MATERIAL FOR THE TASK:
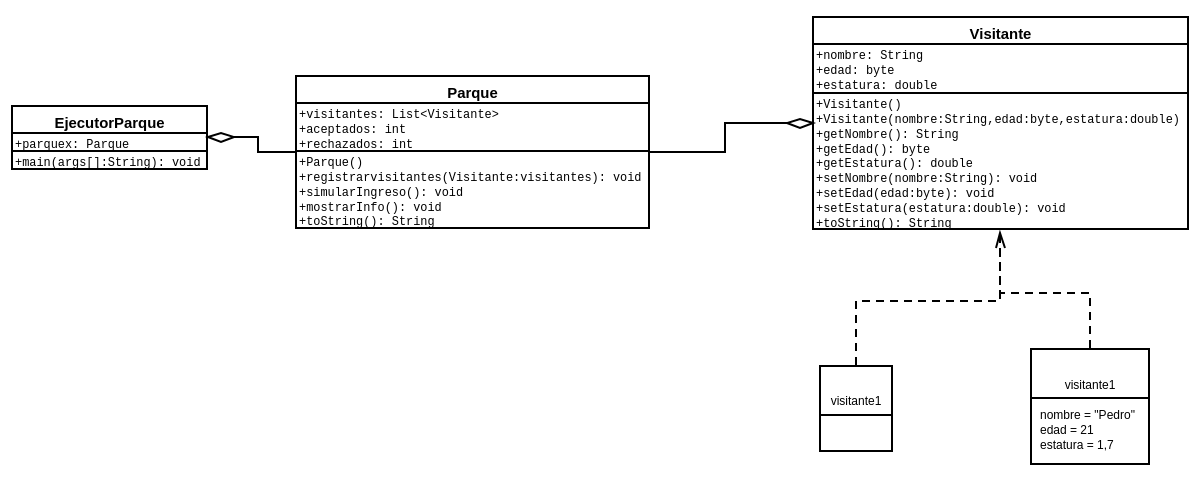
<!DOCTYPE html>
<html lang="es">
<head>
<meta charset="utf-8">
<title>Diagrama de clases: Parque</title>
<style>
:root { --ink: #000; --paper: #fff; --stroke: 2px; }
* { box-sizing: border-box; margin: 0; padding: 0; }
html, body { width: 1200px; height: 482px; overflow: hidden; background: var(--paper); }
.diagram { position: relative; width: 1200px; height: 482px; color: var(--ink); }
.connectors { position: absolute; left: 0; top: 0; fill: none; stroke: var(--ink); stroke-width: 2; }
.dependency { stroke-dasharray: 8 6; }
.diamond { fill: var(--paper); }

.node { position: absolute; display: grid; border: var(--stroke) solid var(--ink); background: var(--paper); white-space: nowrap; }
.node > * + * { border-top: var(--stroke) solid var(--ink); }
.class h2 { padding-top: 4px; font: bold 14.9px/24px "Liberation Sans", Arial, sans-serif; text-align: center; }
.class ul { padding: 4px 0 0 2px; list-style: none; font: 11.9px/14.85px "Liberation Mono", monospace; }
.object { font: 12px/15px "Liberation Sans", Arial, sans-serif; }
.object h3 { align-content: end; padding-bottom: 5px; font: inherit; text-align: center; }
.object ul { padding: 9px 8px; list-style: none; }

#ejecutor { left: 11px; top: 105px; width: 197px; height: 65px; grid-template-rows: 25px 18px 1fr; }
#parque { left: 295px; top: 75px; width: 355px; height: 154px; grid-template-rows: 25px 48px 1fr; }
#visitante { left: 812px; top: 16px; width: 377px; height: 214px; grid-template-rows: 25px 49px 1fr; }
#visitante-vacio { left: 819px; top: 365px; width: 74px; height: 87px; grid-template-rows: 47px 1fr; }
#visitante-pedro { left: 1030px; top: 348px; width: 120px; height: 117px; grid-template-rows: 47px 1fr; }
#visitante-pedro h3 { padding-bottom: 4px; }
</style>
</head>
<body>
<main class="diagram">
  <section class="node class" id="ejecutor">
    <h2>EjecutorParque</h2>
    <ul><li>+parquex: Parque</li></ul>
    <ul><li>+main(args[]:String): void</li></ul>
  </section>

  <section class="node class" id="parque">
    <h2>Parque</h2>
    <ul>
      <li>+visitantes: List&lt;Visitante&gt;</li>
      <li>+aceptados: int</li>
      <li>+rechazados: int</li>
    </ul>
    <ul>
      <li>+Parque()</li>
      <li>+registrarvisitantes(Visitante:visitantes): void</li>
      <li>+simularIngreso(): void</li>
      <li>+mostrarInfo(): void</li>
      <li>+toString(): String</li>
    </ul>
  </section>

  <section class="node class" id="visitante">
    <h2>Visitante</h2>
    <ul>
      <li>+nombre: String</li>
      <li>+edad: byte</li>
      <li>+estatura: double</li>
    </ul>
    <ul>
      <li>+Visitante()</li>
      <li>+Visitante(nombre:String,edad:byte,estatura:double)</li>
      <li>+getNombre(): String</li>
      <li>+getEdad(): byte</li>
      <li>+getEstatura(): double</li>
      <li>+setNombre(nombre:String): void</li>
      <li>+setEdad(edad:byte): void</li>
      <li>+setEstatura(estatura:double): void</li>
      <li>+toString(): String</li>
    </ul>
  </section>

  <section class="node object" id="visitante-vacio">
    <h3>visitante1</h3>
    <div></div>
  </section>

  <section class="node object" id="visitante-pedro">
    <h3>visitante1</h3>
    <ul>
      <li>nombre = "Pedro"</li>
      <li>edad = 21</li>
      <li>estatura = 1,7</li>
    </ul>
  </section>

  <svg class="connectors" width="1200" height="482" viewBox="0 0 1200 482" aria-hidden="true">
    <g class="aggregation">
      <polyline points="234,137 258,137 258,152 296,152"/>
      <polygon class="diamond" points="208,137 221,133 234,137 221,142"/>
      <polyline points="649,152 725,152 725,123 787,123"/>
      <polygon class="diamond" points="813,123 800,119 787,123 800,128"/>
    </g>
    <polyline class="dependency" points="856,365 856,301 1000,301 1000,234"/>
    <polyline class="dependency" points="1090,348 1090,293 1000,293 1000,234"/>
    <polyline class="arrowhead" points="996,248 1000,233 1005,248"/>
  </svg>
</main>
</body>
</html>
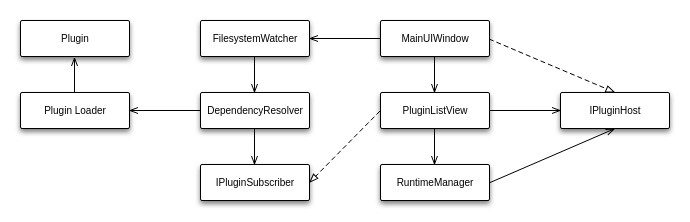
<!DOCTYPE html>
<html lang="en">
<head>
<meta charset="utf-8">
<title>Plugin class diagram</title>
<style>
:root { --paper: #fff; --ink: #000; --shadow: rgba(0, 0, 0, .5); }
* { box-sizing: border-box; }
html, body { margin: 0; overflow: hidden; background: var(--paper); }
.diagram { position: relative; width: 690px; height: 222px; overflow: hidden; background: var(--paper); }
.node {
  position: absolute; left: var(--x); top: var(--y);
  width: 110px; height: 37px;
  display: flex; align-items: center; justify-content: center;
  background: var(--paper); border: 1px solid var(--ink); border-radius: 2px;
  box-shadow: 0 3px 5px var(--shadow);
  color: var(--ink); font: 10px/12px "Liberation Sans", Arial, sans-serif; white-space: nowrap;
}
.col-1 { --x: 20px; } .col-2 { --x: 200px; } .col-3 { --x: 380px; } .col-4 { --x: 560px; }
.row-1 { --y: 20px; } .row-2 { --y: 92px; } .row-3 { --y: 164px; }
.connectors { position: absolute; left: 0; top: 0; fill: none; stroke: var(--ink); stroke-width: 1; }
.implements { stroke-dasharray: 5 3; }
.hollow { fill: var(--paper); }
</style>
</head>
<body>
<main class="diagram">
  <div class="node col-1 row-1">Plugin</div>
  <div class="node col-2 row-1">FilesystemWatcher</div>
  <div class="node col-3 row-1">MainUIWindow</div>
  <div class="node col-1 row-2">Plugin Loader</div>
  <div class="node col-2 row-2">DependencyResolver</div>
  <div class="node col-3 row-2">PluginListView</div>
  <div class="node col-4 row-2">IPluginHost</div>
  <div class="node col-2 row-3">IPluginSubscriber</div>
  <div class="node col-3 row-3">RuntimeManager</div>

  <svg class="connectors" width="690" height="222" viewBox="0 0 690 222" role="img" aria-label="Arrows between the classes">
    <defs>
      <marker id="open-arrow" markerUnits="userSpaceOnUse" markerWidth="12" markerHeight="10" refX="9" refY="5" orient="auto">
        <path d="M1 2 L9 5 L1 8"/>
      </marker>
      <marker id="hollow-arrow" markerUnits="userSpaceOnUse" markerWidth="12" markerHeight="10" refX="9" refY="5" orient="auto">
        <polygon class="hollow" points="1,2 9,5 1,8" stroke-dasharray="none"/>
      </marker>
    </defs>
    <g class="uses" marker-end="url(#open-arrow)">
      <line x1="74.5" y1="92" x2="74.5" y2="58" marker-end="url(#open-arrow)"/>
      <line x1="380" y1="38.5" x2="310" y2="38.5" marker-end="url(#open-arrow)"/>
      <line x1="254.5" y1="57" x2="254.5" y2="92" marker-end="url(#open-arrow)"/>
      <line x1="434.5" y1="57" x2="434.5" y2="92" marker-end="url(#open-arrow)"/>
      <line x1="200" y1="110.5" x2="130" y2="110.5" marker-end="url(#open-arrow)"/>
      <line x1="490" y1="110.5" x2="560" y2="110.5" marker-end="url(#open-arrow)"/>
      <line x1="254.5" y1="129" x2="254.5" y2="164" marker-end="url(#open-arrow)"/>
      <line x1="434.5" y1="129" x2="434.5" y2="164" marker-end="url(#open-arrow)"/>
      <line x1="489" y1="183" x2="614" y2="129" marker-end="url(#open-arrow)"/>
    </g>
    <g class="implements">
      <line x1="489" y1="39" x2="614" y2="92" marker-end="url(#hollow-arrow)"/>
      <line x1="380" y1="111" x2="310" y2="182" marker-end="url(#hollow-arrow)"/>
    </g>
  </svg>
</main>
</body>
</html>
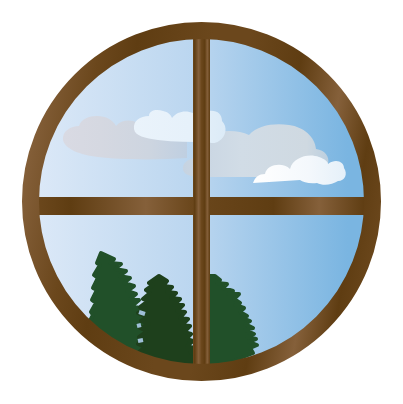
<!DOCTYPE html>
<html lang="en">
<head>
<meta charset="utf-8">
<title>Round window</title>
<style>
:root {
  --paper: #ffffff;
  --sky-pale: #dbe8f7;
  --sky-mid: #b9d5ef;
  --sky-deep: #7ab5e1;
  --wood-dark: #5f3d12;
  --wood: #6b471c;
  --wood-light: #85603a;
  --pine: #215029;
  --pine-dark: #1e401c;
}
html, body { margin: 0; background: var(--paper); overflow: hidden; }
svg { display: block; width: 403px; height: 404px; }
.sky-pale { stop-color: var(--sky-pale); }
.sky-mid { stop-color: var(--sky-mid); }
.sky-deep { stop-color: var(--sky-deep); }
.wood-dark { stop-color: var(--wood-dark); }
.wood { stop-color: var(--wood); }
.wood-light { stop-color: var(--wood-light); }
.pine { fill: var(--pine); stroke: var(--pine); }
.pine-dark { fill: var(--pine-dark); stroke: var(--pine-dark); }
.trees path { stroke-width: 4; stroke-linejoin: round; }
</style>
</head>
<body>
<svg viewBox="0 0 403 404" role="img" aria-label="Round wooden window with clouds and pine trees">
  <defs>
    <linearGradient id="sky" gradientUnits="userSpaceOnUse" x1="39" y1="0" x2="364" y2="0">
      <stop offset="0" class="sky-pale"/>
      <stop offset="0.5" class="sky-mid"/>
      <stop offset="0.95" class="sky-deep"/>
    </linearGradient>
    <linearGradient id="frame-wood" gradientUnits="userSpaceOnUse" x1="22" y1="170" x2="381" y2="234">
      <stop offset="0" class="wood-light"/>
      <stop offset="0.15" class="wood"/>
      <stop offset="0.25" class="wood-dark"/>
      <stop offset="0.45" class="wood"/>
      <stop offset="0.55" class="wood"/>
      <stop offset="0.7" class="wood-dark"/>
      <stop offset="0.82" class="wood-light"/>
      <stop offset="0.92" class="wood-dark"/>
      <stop offset="1" class="wood"/>
    </linearGradient>
    <linearGradient id="rail-wood" gradientUnits="userSpaceOnUse" x1="38" y1="0" x2="365" y2="0">
      <stop offset="0" class="wood"/>
      <stop offset="0.1" class="wood-dark"/>
      <stop offset="0.33" class="wood-light"/>
      <stop offset="0.47" class="wood"/>
      <stop offset="0.72" class="wood-dark"/>
      <stop offset="0.86" class="wood-light"/>
      <stop offset="1" class="wood-dark"/>
    </linearGradient>
    <linearGradient id="post-wood" gradientUnits="userSpaceOnUse" x1="193" y1="0" x2="210" y2="0">
      <stop offset="0" class="wood"/>
      <stop offset="0.1" class="wood-dark"/>
      <stop offset="0.33" class="wood-light"/>
      <stop offset="0.5" class="wood"/>
      <stop offset="0.7" class="wood-dark"/>
      <stop offset="0.84" class="wood-light"/>
      <stop offset="1" class="wood-dark"/>
    </linearGradient>
    <linearGradient id="cloud-left">
      <stop offset="0" stop-color="#d9dae3"/>
      <stop offset="0.3" stop-color="#d5d8e1"/>
      <stop offset="0.7" stop-color="#cdd5e0"/>
      <stop offset="1" stop-color="#bfcfe1"/>
    </linearGradient>
    <linearGradient id="cloud-right">
      <stop offset="0" stop-color="#c6d3e1"/>
      <stop offset="0.4" stop-color="#d1dce6"/>
      <stop offset="0.85" stop-color="#cfd9e1"/>
      <stop offset="1" stop-color="#bccfdf"/>
    </linearGradient>
    <linearGradient id="cloud-bright">
      <stop offset="0" stop-color="#eaf3fb"/>
      <stop offset="0.6" stop-color="#e6f1fa"/>
      <stop offset="1" stop-color="#dcebf7"/>
    </linearGradient>
    <linearGradient id="cloud-front">
      <stop offset="0" stop-color="#ffffff"/>
      <stop offset="0.6" stop-color="#f4f8fc"/>
      <stop offset="1" stop-color="#e5f0f9"/>
    </linearGradient>
    <clipPath id="pane"><circle cx="201.500" cy="201.500" r="164"/></clipPath>
  </defs>

  <g clip-path="url(#pane)">
    <rect id="sky-fill" x="36" y="36" width="331" height="331" fill="url(#sky)"/>

    <g id="clouds">
      <path fill="url(#cloud-left)" d="M63 140C62 131 71 126 79 126C81 119 89 116 97 116C106 116 113 120 116 126C121 120 131 119 137 123C144 126 160 134 187 141V158C160 160 120 160 98 157C80 155 65 149 63 140Z"/>
      <path fill="url(#cloud-right)" d="M183 170C182 163 187 160 194 158C190 146 202 134 216 132C230 130 241 131 249 135C258 125 274 123 289 125C304 127 315 137 316 149C325 150 330 157 328 164C326 172 314 175 300 177H204C193 177 185 176 183 170Z"/>
      <path fill="url(#cloud-bright)" d="M134 129C133 121 140 116 149 116C149 110 157 109 163 111C168 112 171 115 172 118C177 111 186 110 193 113L209 111C217 110 222 114 222 121C228 127 226 137 219 141C215 144 211 143 208 142C192 142 174 142 158 140C145 138 135 136 134 129Z"/>
      <path fill="url(#cloud-front)" d="M253 183C255 177 259 174 265 174C267 164 283 162 290 169C293 157 309 153 319 157C325 159 328 162 328 164C336 158 344 162 344 168C348 174 345 181 338 181C332 185 323 186 317 183C309 184 303 182 300 180C285 181 269 182 253 183Z"/>
    </g>

    <g id="trees" class="trees">
      <path class="pine" d="M101 253L97 263L100 265L94 275L98 278L93 288L97 290L92 300L96 303L91 312L93 315L88 325L120 347L150 360L152 330L147 329L150 326L137 324L144 318L135 315L142 309L132 306L139 300L130 299L136 294L127 291L134 286L124 283L130 278L119 276L126 271L115 269L121 264L110 263L114 259Z"/>
      <path class="pine-dark" d="M159 276L149 283L153 285L146 290L150 293L143 299L148 301L140 307L146 309L138 313L147 317L141 321L149 324L140 328L147 331L139 337L146 339L138 344L145 347L139 352L170 362L196 365V354L190 352L194 348L187 346L193 341L186 339L191 334L184 332L190 326L182 325L188 319L180 318L185 312L177 311L183 305L174 305L180 299L171 298L176 293L167 292L172 287L163 286L167 281Z"/>
      <path class="pine" d="M206 276L215 276L220 280L217 283L227 284L223 288L233 291L228 294L239 294L234 299L240 303L235 305L244 308L240 312L247 316L242 318L250 321L245 324L253 328L245 330L254 334L247 337L256 339L249 342L257 345L250 348L253 353L225 364H206Z"/>
      <g fill="none" stroke="#9fbfd8" stroke-width="1">
        <path d="M139 312L145 314M137 326L141 325M138 341L143 340"/>
      </g>
    </g>
  </g>

  <g id="window-frame">
    <rect x="36" y="197" width="331" height="18" fill="url(#rail-wood)"/>
    <rect x="193" y="36" width="17" height="331" fill="url(#post-wood)"/>
    <circle cx="201.500" cy="201.500" r="171" fill="none" stroke="url(#frame-wood)" stroke-width="17"/>
  </g>
</svg>
</body>
</html>
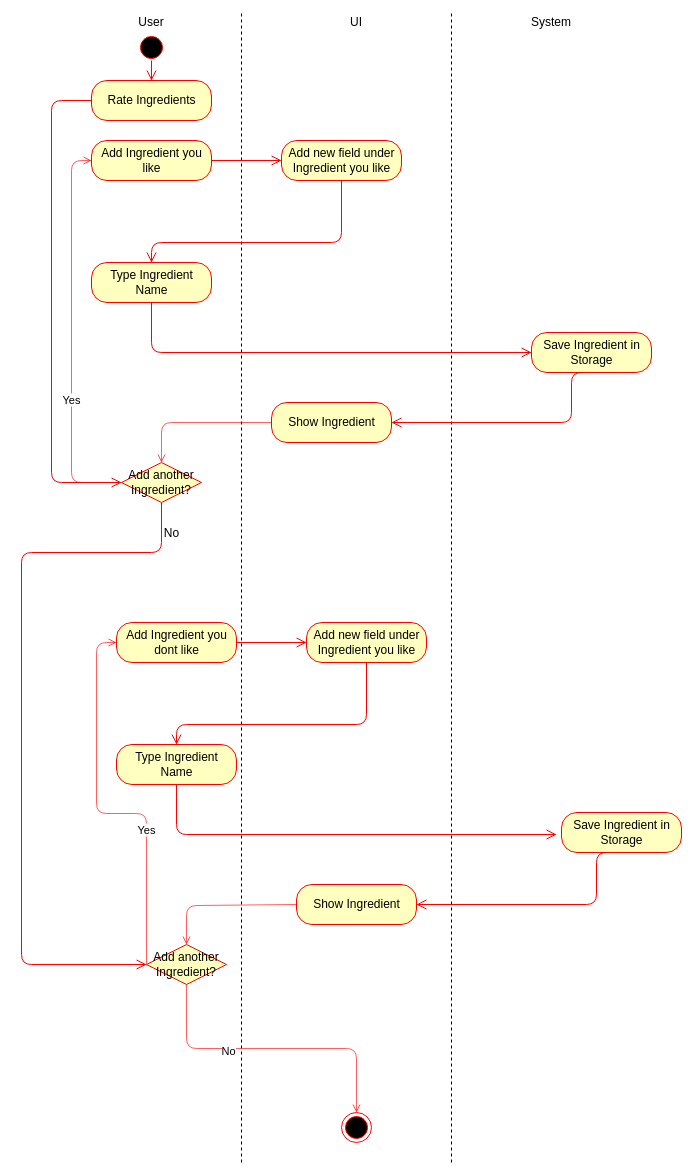
<!DOCTYPE html>
<html lang="en">
<head>
<meta charset="utf-8">
<title>Rate ingredients activity diagram</title>
<style>
:root { --line: #ff0000; --fill: #ffffc0; --ink: #000000; --paper: #ffffff; }
* { box-sizing: border-box; margin: 0; }
body { background: var(--paper); overflow: hidden; }
.diagram {
  position: relative; width: 694px; height: 1176px; overflow: hidden;
  background: var(--paper); color: var(--ink);
  font: 12px/15px "Liberation Sans", Arial, sans-serif; text-align: center;
}
.flows { position: absolute; inset: 0; display: block; }
.flow, .flow-light, .arrow { fill: none; stroke: var(--line); }
.flow { marker-end: url(#arrow); }
.flow-light { stroke-opacity: .62; }
.pointing { marker-end: url(#arrow-light); }
.divider { stroke: var(--ink); stroke-dasharray: 3 3; }
.decision { fill: var(--fill); stroke: var(--line); }
.terminal { fill: var(--ink); stroke: var(--line); }
.ring { fill: var(--paper); stroke: var(--line); }
.lane, .action, .question, .guard {
  position: absolute; left: var(--x); top: var(--y);
  font-size: 12px; font-weight: 400; white-space: nowrap;
}
.lane, .question, .guard { transform: translate(-50%, -50%); }
.action {
  display: flex; align-items: center; justify-content: center;
  width: 121px; height: 41px; border: 1px solid var(--line);
  border-radius: 16px; background: var(--fill);
}
.guard.small { font-size: 11px; line-height: 13px; background: var(--paper); }
</style>
</head>
<body>
<main class="diagram">
  <svg class="flows" width="694" height="1176" viewBox="0 0 694 1176" aria-hidden="true">
    <defs>
      <marker id="arrow" markerUnits="userSpaceOnUse" markerWidth="12" markerHeight="12" refX="10" refY="6" orient="auto">
        <path class="arrow" d="M1 1.5 10 6 1 10.5"/>
      </marker>
      <marker id="arrow-light" markerUnits="userSpaceOnUse" markerWidth="10" markerHeight="10" refX="8" refY="5" orient="auto">
        <path class="arrow" stroke-opacity=".7" d="M1 1.5 8 5 1 8.5"/>
      </marker>
    </defs>
    <g transform="translate(.5 .5)">
      <g class="lane-dividers">
        <path class="divider" d="M241 13V1162"/>
        <path class="divider" d="M451 13V1162"/>
      </g>

      <g class="liked-flows">
        <path class="flow" d="M151 60V79"/>
        <path class="flow" d="M91 100H61Q51 100 51 110V472Q51 482 61 482H120"/>
        <path class="flow" d="M211 160H280"/>
        <path class="flow" d="M341 180V232Q341 242 331 242H161Q151 242 151 252V261"/>
        <path class="flow" d="M151 302V342Q151 352 161 352H530"/>
        <path class="flow" d="M581 372Q571 372 571 382V412Q571 422 561 422H392"/>
        <path class="flow-light pointing" d="M271 422H171Q161 422 161 432V461"/>
        <path class="flow-light pointing" d="M121 482H81Q71 482 71 472V170Q71 160 81 160H90"/>
        <path class="flow" d="M161 502V542Q161 552 151 552H31Q21 552 21 562V954Q21 964 31 964H145"/>
      </g>

      <g class="disliked-flows">
        <path class="flow" d="M236 642H305"/>
        <path class="flow" d="M366 662V714Q366 724 356 724H186Q176 724 176 734V743"/>
        <path class="flow" d="M176 784V824Q176 834 186 834H555"/>
        <path class="flow" d="M606 852Q596 852 596 862V894Q596 904 586 904H417"/>
        <path class="flow-light pointing" d="M296 904 196 905Q186 905 186 915V943"/>
        <path class="flow-light pointing" d="M146 964V823Q146 813 136 813H106Q96 813 96 803V652Q96 642 106 642H115"/>
        <path class="flow-light pointing" d="M186 984V1038Q186 1048 196 1048H346Q356 1048 356 1058V1111"/>
      </g>

      <polygon class="decision" points="161,462 201,482 161,502 121,482"/>
      <polygon class="decision" points="186,944 226,964 186,984 146,964"/>
      <circle class="terminal" cx="151" cy="47" r="11"/>
      <circle class="ring" cx="356" cy="1127" r="15"/>
      <circle class="terminal" cx="356" cy="1127" r="11"/>
    </g>
  </svg>

  <h2 class="lane" style="--x:151px;--y:22px">User</h2>
  <h2 class="lane" style="--x:356px;--y:22px">UI</h2>
  <h2 class="lane" style="--x:551px;--y:22px">System</h2>

  <div class="action" style="--x:91px;--y:80px">Rate Ingredients</div>
  <div class="action" style="--x:91px;--y:140px">Add Ingredient you<br>like</div>
  <div class="action" style="--x:281px;--y:140px">Add new field under<br>Ingredient you like</div>
  <div class="action" style="--x:91px;--y:262px">Type Ingredient<br>Name</div>
  <div class="action" style="--x:531px;--y:332px">Save Ingredient in<br>Storage</div>
  <div class="action" style="--x:271px;--y:402px">Show Ingredient</div>
  <div class="question" style="--x:161px;--y:483px">Add another<br>Ingredient?</div>
  <div class="guard small" style="--x:71.5px;--y:399.5px">Yes</div>
  <div class="guard" style="--x:171.5px;--y:532.5px">No</div>

  <div class="action" style="--x:116px;--y:622px">Add Ingredient you<br>dont like</div>
  <div class="action" style="--x:306px;--y:622px">Add new field under<br>Ingredient you like</div>
  <div class="action" style="--x:116px;--y:744px">Type Ingredient<br>Name</div>
  <div class="action" style="--x:561px;--y:812px">Save Ingredient in<br>Storage</div>
  <div class="action" style="--x:296px;--y:884px">Show Ingredient</div>
  <div class="question" style="--x:186px;--y:965px">Add another<br>Ingredient?</div>
  <div class="guard small" style="--x:146.5px;--y:829.5px">Yes</div>
  <div class="guard small" style="--x:228.5px;--y:1050.5px">No</div>
</main>
</body>
</html>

EXERCISE INSTRUCTIONS: The answer consists of every line above in which the word "gradientUnits" occurs.

ANSWER BOX:
    <linearGradient id="sky" gradientUnits="userSpaceOnUse" x1="39" y1="0" x2="364" y2="0">
    <linearGradient id="frame-wood" gradientUnits="userSpaceOnUse" x1="22" y1="170" x2="381" y2="234">
    <linearGradient id="rail-wood" gradientUnits="userSpaceOnUse" x1="38" y1="0" x2="365" y2="0">
    <linearGradient id="post-wood" gradientUnits="userSpaceOnUse" x1="193" y1="0" x2="210" y2="0">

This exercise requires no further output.